“There were some good things out there (and) there was some sloppiness at times,” Pelini said. “In a lot of instances, people hadn’t played together so there were some miscommunication, some missed assignments, some things that, obviously, you don’t like as a head coach.
“But you go into a game like this and you kind of understand some of that stuff is going to happen, but overall, good effort.”
Pelini said the spring game was good experience for several of Nebraska’s younger players. He said several of them needed a quarter or longer to get accustomed to the very public practice.
“Their eyes were big — they were too big for a situation like this,” Pelini said. “I think they settled down after a while. I can say that on both sides.
“This is a different stage for some of those guys. Some of these guys have not been out there in this atmosphere and that’s all part of the development.”
As expected, Nebraska’s offense had the upper hand most of the game. The Red, not including Hoffman’s run, finished with 327 total yards, while the White gained 309 total yards.
Martinez, who was banned from running the ball by his coaches, finished 8 of 10 passing for 105 yards, including a 45-yard TD pass to fullback C.J. Zimmerer with 14:50 to play in the second quarter. Redshirt freshman Tommy Armstrong Jr. made his case to win the backup QB spot, completing 5 of 7 pass attempts for 102 yards, including a 37-yard scoring strike to Alonzo Moore with 14:53 to play, and also rushed 10 times for 26 yards.
Ron Kellogg III, who figures to be Armstrong’s top competition for the backup job, was 11 of 12 passing for 148 yards and a TD for the White. Grand Island redshirt freshman Ryker Fyfe was 3 of 7 passing for 11 yards for the White, but was sacked three times.
Pelini said Nebraska appears solid at the quarterback position.
“Ron got better throughout the spring,” Pelini said. “I thought Tommy made big strides throughout the spring and I thought Ryker Fyfe did some really good things. He didn’t get very good protection out there today, but he showed that he can really throw the ball.”

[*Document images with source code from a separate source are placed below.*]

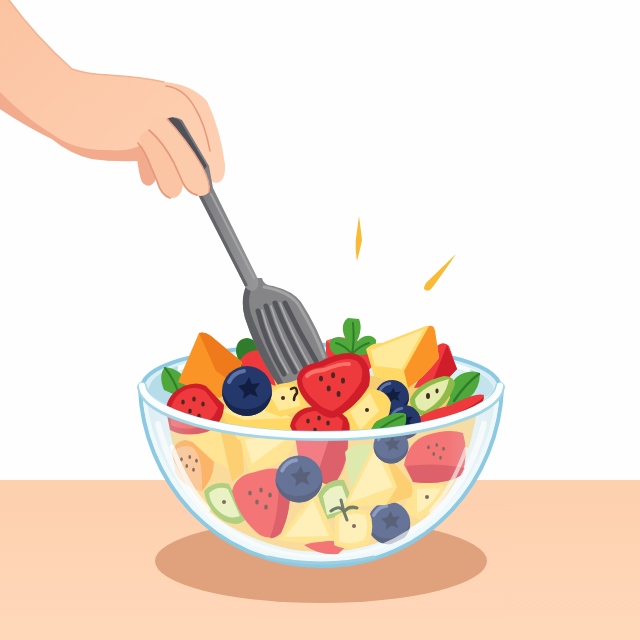
<!DOCTYPE html>
<html lang="en">
<head>
<meta charset="utf-8">
<title>Fruit salad</title>
<style>
:root{--wall:#fefefe;--table:#fed3b2;--shadow:#e0a17d;--skin:#fccbab;--skin-shade:#f2ab8c;--skin-line:#e59a7c;--steel:#858587;--steel-dark:#5f6064;--steel-light:#a3a3a5;--red:#ee3a3c;--red-dark:#cf1d2a;--red-light:#f8625c;--yellow:#ffd866;--yellow-light:#ffe99b;--yellow-dark:#f9bb35;--orange:#fb9427;--orange-dark:#ee7a1b;--blue:#25386b;--blue-dark:#17264e;--blue-light:#4a5f94;--leaf:#4fa83a;--leaf-dark:#2f7d2c;--lime:#cfe08a;--lime-dark:#8fbb4b;--glass:#d9eef5;--glass-edge:#8cc9e2;--seed:#4a2a20}
html,body{margin:0;padding:0;overflow:hidden;background:var(--wall)}
svg{display:block;width:640px;height:640px}
.skin{fill:var(--skin)}.skin-shade{fill:var(--skin-shade)}
.red{fill:var(--red)}.red-dark{fill:var(--red-dark)}.red-light{fill:var(--red-light)}
.yellow{fill:var(--yellow)}.yellow-light{fill:var(--yellow-light)}.yellow-dark{fill:var(--yellow-dark)}
.orange{fill:var(--orange)}.orange-dark{fill:var(--orange-dark)}
.leaf{fill:var(--leaf)}.leaf-dark{fill:var(--leaf-dark)}
.lime{fill:var(--lime)}.lime-dark{fill:var(--lime-dark)}
.seed{fill:var(--seed)}
.line{fill:none;stroke-linecap:round;stroke-linejoin:round}
</style>
</head>
<body>
<svg viewBox="0 0 640 640" role="img" aria-label="A hand stirring a glass bowl of fruit salad with a spatula">
<defs>
<linearGradient id="table-tone" x1="0" y1="0" x2="0" y2="1"><stop offset="0" stop-color="#fdd0ae"/><stop offset="1" stop-color="#ffd8ba"/></linearGradient>
<linearGradient id="arm-tone" x1="0" y1="0" x2="1" y2="1"><stop offset="0" stop-color="#fbc3a1"/><stop offset="1" stop-color="#fed1b4"/></linearGradient>
<linearGradient id="handle-tone" x1="0" y1="0" x2="1" y2="0"><stop offset="0" stop-color="#6d6e71"/><stop offset="1" stop-color="#97979a"/></linearGradient>
<linearGradient id="glass-tone" x1="0" y1="0" x2="1" y2="0"><stop offset="0" stop-color="#cfe6ef" stop-opacity=".55"/><stop offset=".15" stop-color="#fff" stop-opacity=".3"/><stop offset=".85" stop-color="#fff" stop-opacity=".3"/><stop offset="1" stop-color="#d8ecf2" stop-opacity=".55"/></linearGradient>
<clipPath id="bowl-inside"><path d="M139 0H503V385C500 475 430 562 321 562S142 475 139 385Z"/></clipPath>
<g id="blueberry"><circle r="25" fill="#25386b"/><path d="M-25 0A25 25 0 0 0 25 0C20 14 8 19-4 18S-21 10-25 0Z" fill="#17264e"/><path d="M-18-9Q-13-19-3-20" class="line" stroke="#5d72a6" stroke-width="4"/><path d="M-9-5L-2-7L2-14L5-7L13-8L8-1L11 6L3 3L-4 8L-3 1Z" fill="#121e40"/></g>
<g id="seeds" class="seed"><ellipse cx="-10" cy="-5" rx="1.8" ry="2.6"/><ellipse cx="1" cy="-8" rx="1.8" ry="2.6"/><ellipse cx="10" cy="-3" rx="1.8" ry="2.6"/><ellipse cx="-3" cy="4" rx="1.8" ry="2.6"/><ellipse cx="6" cy="9" rx="1.8" ry="2.6"/></g>
<g id="leaf-sprig"><path d="M0 18C-14 24-25 16-22 5C-15-3-4 2-1 10C-9 2-13-12-4-18L7-17C11-8 7 2 3 9C9-1 19-3 24 4C25 17 13 22 0 18Z" class="leaf"/><path d="M0 18C2 8 2-2 1-13M0 18Q-8 9-16 7M0 18Q9 9 17 7" class="line" stroke="#2f7d2c" stroke-width="2"/></g>
</defs>

<rect id="wall" width="640" height="640" fill="var(--wall)"/>
<rect id="table" y="480" width="640" height="160" fill="url(#table-tone)"/>
<ellipse id="bowl-shadow" cx="321" cy="561" rx="166" ry="42" fill="var(--shadow)"/>

<g id="bowl-back">
<path d="M139 388C142 478 212 566 321 566S500 478 503 388C503 361 420 342 321 342S139 361 139 388Z" fill="#e4f1f4"/>
<ellipse cx="321" cy="389" rx="179" ry="45" fill="var(--glass)"/>
<path d="M142 388C142 361 222 345 321 345S500 361 500 388" class="line" stroke="var(--glass-edge)" stroke-width="4"/>
<path d="M151 389C153 366 229 352 321 352S489 366 491 389" class="line" stroke="#f6fcfd" stroke-width="5"/>
<path d="M148 391Q150 374 178 366L174 407Q157 402 148 391Z" fill="#b5dce8"/>
<path d="M494 391Q493 377 470 369L468 403Q486 399 494 391Z" fill="#c4e3ec"/>
</g>

<g id="fruit-back" clip-path="url(#bowl-inside)">
<path d="M167 405Q230 370 321 372T478 405Q467 480 430 515Q380 552 321 552T205 510Q170 465 167 405Z" fill="#f7cd71"/>
<path d="M164 390Q158 375 165 367Q181 369 188 383L180 397Z" class="leaf"/>
<path d="M165 368Q174 379 179 394" class="line" stroke="#2f7d2c" stroke-width="2"/>
<path d="M236 352Q236 338 248 338Q260 341 264 352L258 368H240Z" class="leaf-dark"/>
<path d="M240 360Q250 346 266 352L276 386L246 376Z" class="red"/>
<path d="M199 333Q205 331 211 336L242 362L237 384L220 398L178 382Z" class="orange"/>
<path d="M199 333Q205 331 211 336L242 362L236 385L216 371Z" class="orange-dark"/>
<path d="M326 341Q344 333 366 345L380 358L366 373L326 365Z" class="red"/>
<path d="M326 341Q344 333 360 343L340 350Z" class="red-light"/>
<use href="#leaf-sprig" x="352" y="336"/>
<path d="M436 347Q443 340 449 346L457 369L442 385L414 388Z" class="red"/>
<path d="M447 345L457 369L442 385L432 383Z" class="red-dark"/>
<path d="M366 349Q373 342 382 343L426 326Q433 325 435 331L439 358Q424 378 408 388L374 376Z" class="yellow"/>
<path d="M429 326Q434 325 435 331L439 358Q424 378 408 388L404 371Z" class="orange"/>
<path d="M371 350L424 329L402 369L375 366Z" class="yellow-light"/>
<path d="M450 398Q449 378 464 373Q473 370 480 373Q480 389 469 398Q459 406 446 406Z" class="leaf"/>
<path d="M479 374Q466 383 454 401" class="line" stroke="#2f7d2c" stroke-width="2.5"/>
<path d="M410 399Q418 382 444 376Q454 376 455 384Q449 405 426 416Q410 415 410 399Z" class="lime-dark"/>
<path d="M415 399Q424 385 449 379Q445 400 425 411Q415 410 415 399Z" fill="#e4ecae"/>
<g class="seed"><ellipse cx="428" cy="396" rx="2" ry="3"/><ellipse cx="437" cy="391" rx="1.6" ry="2.4"/></g>
<path d="M404 427Q424 411 451 405Q476 392 484 395Q484 407 461 418Q436 428 408 433Z" class="red"/>
<path d="M430 421Q464 414 484 397Q483 409 461 418Q436 428 408 433Z" class="red-dark"/>
<use href="#blueberry" transform="translate(392 397) scale(.68)"/>
</g>

<g id="spatula-head">
<path d="M246 278L262 278Q263 285 273 286Q293 291 301 302Q318 328 328 358Q311 379 278 385Q257 355 245 318Q240 301 247 287Z" fill="var(--steel)"/>
<path d="M246 286Q240 300 245 318Q257 355 278 385L284 384Q263 347 251 314Q247 300 251 290Z" fill="var(--steel-dark)"/>
<path d="M264 287Q288 291 298 304Q314 330 324 357" class="line" stroke="var(--steel-light)" stroke-width="3"/>
<g class="line" stroke="#55565b" stroke-width="5"><path d="M258 311Q266 344 284 374"/><path d="M266 306Q276 339 295 372"/><path d="M275 303Q287 334 306 368"/><path d="M285 303Q299 332 316 361"/></g>
<g class="line" stroke="#b0b0b2" stroke-width="1.5"><path d="M262 310Q270 342 288 373"/><path d="M271 306Q281 339 299 370"/><path d="M280 303Q292 334 310 366"/></g>
</g>

<g id="fruit-front" clip-path="url(#bowl-inside)">
<g id="lower-layer">
<path d="M172 452Q174 442 185 440Q204 444 213 455Q217 474 202 491Q185 488 176 474Z" class="orange"/>
<path d="M173 452Q180 444 192 447Q203 454 202 491Q185 488 176 474Z" fill="#f9b06d"/>
<use href="#seeds" transform="translate(189 463) scale(.75)"/>
<path d="M204 491Q214 480 229 484L246 519Q238 528 224 521Q207 511 204 491Z" class="lime-dark"/>
<path d="M209 493Q218 485 228 489L240 516Q230 520 221 513Q210 505 209 493Z" fill="#e1ebaa"/>
<circle cx="224" cy="502" r="2" class="seed"/>
<path d="M185 435L216 427L246 443L240 474L213 461Z" class="yellow"/>
<path d="M218 420L242 438L244 472L232 482Z" class="yellow-dark"/>
<path d="M236 426L300 431L286 460L250 474Z" class="yellow"/>
<path d="M242 430L293 434L252 464Z" class="yellow-light"/>
<path d="M294 430Q321 432 348 436Q350 465 333 486Q310 481 299 461Z" fill="#ee4550"/>
<path d="M330 436L348 437Q348 466 333 486Q320 483 316 478Z" class="red-dark"/>
<path d="M345 452Q355 441 374 445L372 468L350 488Z" class="lime"/>
<path d="M318 495Q326 478 344 480L357 511L325 520Z" class="lime-dark"/>
<path d="M323 496Q331 484 342 486L350 508L327 515Z" fill="#e4ecae"/>
<path d="M404 465Q408 441 427 435Q449 428 463 433Q469 453 462 475Q443 486 413 482Z" class="red"/>
<path d="M406 466Q435 462 465 468L462 475Q443 486 413 482Z" class="red-dark"/>
<use href="#seeds" transform="translate(436 451) scale(.75)"/>
<path d="M412 486Q430 480 445 486Q440 507 420 520L403 512Z" class="yellow"/>
<path d="M417 489L441 488Q433 505 417 513Z" class="yellow-light"/>
<circle cx="427" cy="497" r="2" class="seed"/>
<use href="#blueberry" transform="translate(389 523) scale(.85)"/>
<path d="M304 545Q326 537 349 544L338 554Q320 556 304 545Z" class="red"/>
<path d="M232 491Q236 475 255 472Q278 464 288 474Q294 506 281 533Q272 541 260 535Q239 519 232 491Z" class="red"/>
<path d="M288 474Q294 506 281 533Q275 539 270 538Q281 508 278 470Q285 470 288 474Z" class="red-dark"/>
<use href="#seeds" transform="translate(260 498)"/>
<path d="M312 495Q317 495 319 500L336 539Q310 546 278 540Z" class="yellow"/>
<path d="M313 500L329 536L285 537Z" class="yellow-light"/>
<path d="M335 516Q351 506 369 511Q376 527 368 544Q351 553 334 545Z" class="yellow"/>
<path d="M339 517Q352 511 365 515Q370 527 364 540Q350 546 339 541Z" class="yellow-light"/>
<circle cx="354" cy="526" r="2" class="seed"/>
<path d="M372 448Q377 443 382 448L411 483Q414 490 411 497L385 505L343 507Z" class="yellow"/>
<path d="M382 448L411 483Q414 490 411 497L386 505L397 487Z" class="yellow-dark"/>
<path d="M375 449L393 487L348 503Z" class="yellow-light"/>
<path d="M331 511Q340 504 344 512Q349 505 357 508M344 512L341 500M344 512L347 520" class="line" stroke="#334426" stroke-width="3"/>
<use href="#blueberry" transform="translate(299 479) scale(.94)"/>
</g>
<g id="upper-layer">
<path d="M219 410L262 402L292 418L290 435L238 440Z" class="yellow"/>
<path d="M219 410L262 402L292 418L244 420Z" class="yellow-light"/>
<path d="M166 410Q167 394 184 386Q197 381 206 386L224 405Q224 423 207 432Q185 438 170 430Z" class="red-dark"/>
<path d="M171 407Q175 394 187 389Q199 386 206 392L218 408Q212 423 196 428Q180 430 171 425Z" class="red"/>
<use href="#seeds" transform="translate(193 407)"/>
<path d="M267 395Q273 382 290 383Q303 387 306 408L281 417L265 411Z" class="yellow"/>
<path d="M270 395Q277 386 288 387Q300 392 300 406L279 411Z" class="yellow-light"/>
<path d="M291 389Q297 385 297 393Q294 396 294 400" class="line" stroke="#33261e" stroke-width="2.5"/>
<circle cx="283" cy="398" r="2" class="seed"/>
<use href="#blueberry" x="247" y="391"/>
<path d="M344 412L370 389Q386 389 391 403L388 422L370 436L347 433Z" class="yellow"/>
<path d="M350 412L370 393L379 411L360 430Z" class="yellow-light"/>
<circle cx="367" cy="410" r="2" class="seed"/>
<use href="#blueberry" transform="translate(404 422) scale(.68)"/>
<use href="#blueberry" transform="translate(391 446) scale(.7)"/>
<path d="M370 435Q371 422 383 418Q398 410 406 414Q408 428 397 434Z" class="leaf"/>
<path d="M376 432Q388 422 403 416" class="line" stroke="#2f7d2c" stroke-width="2"/>
<path d="M290 426Q294 408 312 407Q334 404 347 418Q353 429 346 440L297 440Z" class="red-dark"/>
<path d="M295 425Q300 412 315 411Q333 410 343 421L340 440L300 438Z" class="red"/>
<use href="#seeds" transform="translate(318 426)"/>
<path d="M297 379Q299 365 319 362Q347 348 360 356Q373 366 369 386Q355 409 334 418Q323 418 313 408Q297 394 297 379Z" class="red-dark"/>
<path d="M302 380Q304 369 322 367Q346 355 357 361Q365 368 361 382Q349 402 333 411Q324 410 316 402Q303 391 302 380Z" class="red"/>
<path d="M307 376Q311 371 324 370Q341 363 349 364" class="line" stroke="#f97269" stroke-width="4"/>
<use href="#seeds" transform="translate(332 384) scale(1.1)"/>
</g>
</g>

<g id="bowl-front">
<path d="M141 389C145 416 223 438 321 438S497 416 501 389C498 478 430 564 321 564S144 478 141 389Z" fill="url(#glass-tone)"/>
<path d="M158 424Q181 515 262 548Q321 568 380 548Q461 515 484 424" class="line" stroke="#fff" stroke-opacity=".65" stroke-width="6"/>
<path d="M140 388C143 478 212 566 321 566S499 478 502 388" class="line" stroke="var(--glass-edge)" stroke-width="4"/>
<path d="M145 402C155 484 219 560 321 560S487 484 497 402" class="line" stroke="#eff9fb" stroke-width="4"/>
<path d="M268 557Q321 569 374 557" class="line" stroke="#9ccfe1" stroke-width="3"/>
<path d="M142 387C145 414 223 436 321 436S497 414 500 387" class="line" stroke="#a5d5e5" stroke-width="10"/>
<path d="M142 386C145 412 223 435 321 435S497 412 500 386" class="line" stroke="#fbfeff" stroke-width="6.5"/>
<path d="M172 447Q187 487 208 509" class="line" stroke="#fff" stroke-opacity=".75" stroke-width="5"/>
<path d="M466 449Q452 488 431 511" class="line" stroke="#fff" stroke-opacity=".6" stroke-width="4"/>
</g>

<g id="hand">
<path d="M137 158Q139 175 142 182Q149 190 155 181L162 160L150 145Z" class="skin-shade"/>
<path d="M0 0H9Q36 37 72 69Q85 74 108 75Q142 77 164 82Q191 84 207 101Q220 128 225 164Q226 182 216 183Q207 182 203 170L180 150L150 159Q121 163 92 159Q70 154 52 139Q27 127 0 109Z" fill="url(#arm-tone)"/>
<path d="M0 92Q25 118 52 134Q75 151 107 150Q130 152 141 145L152 160Q121 163 92 159Q70 154 52 139Q27 127 0 109Z" class="skin-shade"/>
<path d="M9 0Q36 37 72 69Q85 74 108 75Q142 77 164 82" class="line" stroke="#f3b391" stroke-width="1.5"/>
<path d="M166 86Q184 88 195 108Q205 124 210 151" class="line" stroke="var(--skin-line)" stroke-width="1.5"/>
<path d="M166 119Q174 115 182 120L209 166L213 188L257 277Q261 287 253 291Q246 291 243 282L196 191L177 142Z" fill="url(#handle-tone)"/>
<path d="M168 119Q172 115 180 121L207 166L198 177L177 140Z" fill="#505158"/>
<path d="M201 196L246 285" class="line" stroke="#636468" stroke-width="3"/>
<path d="M211 194L254 278" class="line" stroke="#a4a4a6" stroke-width="2"/>
<path d="M139 138Q147 125 156 133Q175 156 183 185Q181 199 170 198Q161 196 157 181Z" fill="#fbc4a2"/>
<path d="M148 124Q157 113 168 119Q186 139 202 166Q211 183 209 192Q204 198 194 195Q185 189 180 177Q168 151 153 136Z" class="skin"/>
<path d="M149 130Q163 142 174 163L183 183Q188 193 197 195" class="line" stroke="var(--skin-line)" stroke-width="1.8"/>
<path d="M138 143Q145 151 151 167L157 181Q161 195 170 198" class="line" stroke="var(--skin-line)" stroke-width="1.8"/>
<path d="M167 119Q187 140 202 166Q211 183 209 192" class="line" stroke="#eaa486" stroke-width="1.5"/>
</g>

<g id="sparks" class="yellow-dark">
<path d="M359 216Q361 231 362 240Q360 250 357 261Q355 249 356 238Z"/>
<path d="M456 254Q446 269 432 288Q428 293 424 289Q424 284 429 280Z"/>
</g>
</svg>
</body>
</html>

Defensively, linebacker Trevor Roach led the Red with 10 total tackles, while teammates Thomas Brown, Donovan Vestal, Derek Foster and Brad Simpson all had sacks. Linebacker Colby Starkebaum recorded eight tackles, including two sacks, for the White.
“They’ve come a long way in a lot of areas,” Pelini said of Nebraska’s defense. “When we have our full contingent, I think the defense has potential to be very, very good. I’ve said that, but it’s going to require a lot of hard work between now and then.
“There’s going to be tremendous competition to see who’s out there on that field come that first game.”
Nebraska appears to have a handle on replacing graduated place kicker/punter Brett Maher as sophomore place-kicker Mauro Bondi kicked a 50-yard first-quarter field goal and later missed wide right on a 58-yard try, but had plenty of leg with the wind. Grand Island redshirt freshman Sam Foltz averaged 44.2 yards on five punts with a long of 55.
“(Bondi) has got to work on his mental approach, the consistency that’s required and he has to show when things are tough,” Pelini said. “Foltz showed me he’s an excellent punter. He’s got a big leg, so if we had to play a game today, Bondi would be kicking off and kicking and Foltz would be punting, which would be a pretty good scenario in that we wouldn’t have to have one guy handling all the duties.”